As a net energy importer with a high degree of dependence on gas and oil to meet its energy needs, higher global energy prices will weigh heavily on a UK economy that has only just recovered its pre-pandemic level. Petrol prices are already up a fifth since our October forecast and household energy bills are set to jump by 54 per cent in April. If wholesale energy prices remain as high as markets expect, energy bills are set to rise around another 40 per cent in October, pushing inflation to a 40-year high of 8.7 per cent in the fourth quarter of 2022 (Chart 1). Higher inflation will erode real incomes and consumption, cutting GDP growth this year from 6.0 per cent in our October forecast to 3.8 per cent. With inflation outpacing growth in nominal earnings and net taxes due to rise in April, real livings standards are set to fall by 2.2 per cent in 2022-23 – their largest financial year fall on record – and not recover their pre-pandemic level until 2024-25.
Chart 1: CPI inflation
Despite these economic headwinds, the public finances have continued to recover from the pandemic more quickly than we expected. Tax receipts this year have been revised up by 4 per cent thanks to strong growth in tax paid by higher earners and by companies. And despite higher inflation pushing up debt interest costs, borrowing is set to more than halve from its post-World War II high of £322 billion (15.0 per cent of GDP) in 2020-21 to £128 billion (5.4 per cent of GDP) in 2021-22, £55 billion less than we forecast in October.
Borrowing in 2022-23 is then £16 billion higher than we forecast in October, at £99 billion (3.9 per cent of GDP). That reflects record-high debt interest costs of £83.0 billion, double our October forecast, and near-term rebates and tax cuts that inject £17.6 billion into the economy. The latter offset half the blow to household finances from higher energy and fuel bills and a third of the overall fall in living standards that households would otherwise have faced.
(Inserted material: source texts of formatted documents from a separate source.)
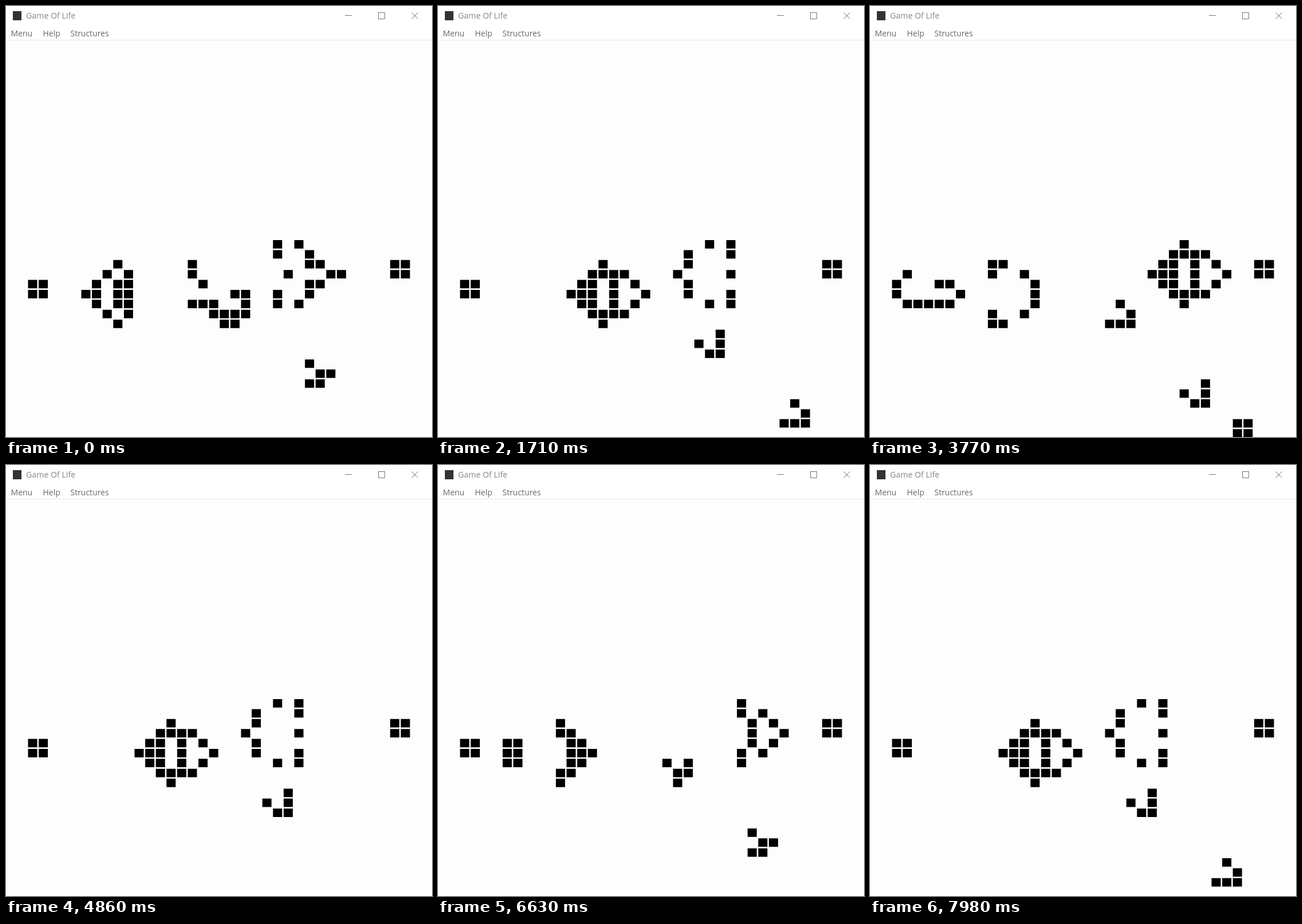
An HTML page that plays this animation: 744x753 px, repeating every 8 s.

```html
<!DOCTYPE html>
<html lang="en">
<head>
<meta charset="utf-8">
<title>Game Of Life</title>
<style>
  html, body { margin: 0; width: 100%; height: 100%; overflow: hidden; background: #fff; }
  svg { display: block; }
  text { font: 14px "Open Sans", "Noto Sans", sans-serif; fill: #686868; }
  .title { font-size: 14.2px; fill: #858585; }
  .buttons { fill: none; stroke: #777; }
</style>
</head>
<body>
<svg width="744" height="753" viewBox="0 0 744 753">
  <rect width="744" height="753" fill="#fff"/>
  <rect y="60" width="744" height="693" fill="#fdfdfd"/>
  <rect y="59" width="744" height="1" fill="#ebebeb"/>
  <rect x="12" y="9" width="15" height="16" fill="#333"/>
  <text class="title" x="35" y="22">Game Of Life</text>
  <text x="8.5" y="53">Menu</text>
  <text x="64.5" y="53">Help</text>
  <text x="112.5" y="53">Structures</text>
  <g class="buttons">
    <path d="M592 16.5H604"/>
    <rect x="650.5" y="11.5" width="11" height="11"/>
    <path d="M708.5 11.5L719.5 22.5M719.5 11.5L708.5 22.5"/>
  </g>
  <path id="cells"/>
</svg>
<script>
const SIZE = 40, LOOP = 8000;

// Glider gun, starting at row 20
const START_ROW = 20;
const PATTERN = [
  ".........................O.O",
  ".........................O..O",
  "..........O......O..........OO......OO",
  ".........O.O.....O........O...OO....OO",
  "..OO....O.OO......O.........OO",
  "..OO...OO.OO.........OO..O..O",
  "........O.OO.....OOO..O..O.O",
  ".........O.O.......OOOO",
  "..........O.........OO",
  "", "", "",
  "............................O",
  ".............................OO",
  "............................OO"
];

// Runs of evenly spaced generations: first time, last time, count
const RUNS = [
  [30, 830, 9], [950, 1040, 2], [1190, 1710, 6], [1800, 1920, 2],
  [2010, 2760, 8], [2850, 2850, 1], [2980, 3600, 7], [3710, 3770, 2],
  [3890, 3980, 2], [4130, 4300, 3], [4440, 4860, 5], [4950, 5160, 3],
  [5280, 6010, 8], [6120, 6630, 6], [6750, 6850, 2], [6960, 7680, 8],
  [7770, 7980, 3]
];

const makeGrid = rule => Array.from({ length: SIZE }, (_, row) =>
  Array.from({ length: SIZE }, (_, col) => rule(row, col)));

function neighbours(grid, row, col) {
  let count = 0;
  for (let dy = -1; dy <= 1; dy++)
    for (let dx = -1; dx <= 1; dx++)
      if ((dx || dy) && grid[row + dy]?.[col + dx]) count++;
  return count;
}

const evolve = grid => makeGrid((row, col) => {
  const n = neighbours(grid, row, col);
  return n === 3 || (n === 2 && grid[row][col]);
});

function outline(grid) {
  let d = "";
  grid.forEach((line, row) => line.forEach((alive, col) => {
    if (!alive) return;
    const x = (1.3 + col * 18.6).toFixed(2), y = (61.6 + row * 17.375).toFixed(2);
    d += `M${x} ${y}h16v14.7h-16z`;
  }));
  return d;
}

const times = [0];
for (const [first, last, count] of RUNS)
  for (let i = 0; i < count; i++)
    times.push(Math.round((first + (last - first) * i / Math.max(1, count - 1)) / 10) * 10);

let grid = makeGrid((row, col) => PATTERN[row - START_ROW]?.[col] === "O");
const shapes = times.map(() => {
  const d = outline(grid);
  grid = evolve(grid);
  return d;
});

const cells = document.getElementById("cells");
const origin = performance.now();
let shown = -1;

function draw() {
  const t = (performance.now() - origin) % LOOP;
  const generation = times.findLastIndex(time => time <= t);
  if (generation !== shown) cells.setAttribute("d", shapes[shown = generation]);
  requestAnimationFrame(draw);
}
draw();
</script>
</body>
</html>
```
Over half the £9 billion in energy costs support is recouped over the subsequent five years, while the 5p fuel duty cut is to be more-than-fully reversed next year. The ‘pay later’ phase of these measures comes when energy bills are set to fall back.
Before taking account of the policies in this Spring Statement, positive news since October has led us to revise up receipts by £37 billion in 2024-25 – the Government’s fiscal target year. Higher inflation and interest rates mean nearly two-thirds of that is consumed by higher spending (revised up £23 billion in 2024-25), leaving a net £14 billion (0.5 per cent of GDP) pre-measures borrowing windfall. Student loans reforms that reduce the share of loan balances expected to go unpaid free up a further £5 billion, leaving almost £20 billion of fiscal room for manoeuvre in the target year at this Spring Statement. Cuts to personal taxes costing £10 billion consume just over half of that, with the remainder reducing borrowing. In the process the Chancellor has undone just over a quarter of the overall value of the personal tax rises he announced last year and around a sixth of the overall net tax rises he has announced since becoming Chancellor.
Public sector net debt excluding the Bank of England falls by 1.0 per cent of GDP in 2024-25, a margin of £27.8 billion against the Government’s fiscal mandate, £10.3 billion greater than in our October EFO. And the current budget is in surplus by £31.6 billion (1.2 per cent of GDP), up £6.5 billion from October. History suggests these margins would be consistent with a 58 and 66 per cent chance of meeting each fiscal target respectively, broadly in line with the headroom previous Chancellors have given themselves.
But few of these fiscal targets were actually met in the past and there are numerous risks to the outlook at present. Higher energy prices and inflation as a result of a longer war in Ukraine or tougher international sanctions would reduce the Chancellor’s headroom by over £4 billion in our illustrative scenario. There could be pressure to: provide further support for households in the event of another large rise in the energy price cap in October; address the 5 per cent fall in the real value of welfare benefits in 2022-23; or cancel next year’s fuel duty super-indexation that would raise petrol prices 6 per cent overnight and be the first duty increase in 12 years. In the medium term, a sustained increase in global energy prices could lower potential output for a net energy importer like the UK, damaging fiscal prospects. And while successful vaccines have reduced pandemic-related uncertainties, the recent rise in hospitalisations demonstrate that Covid remains a risk.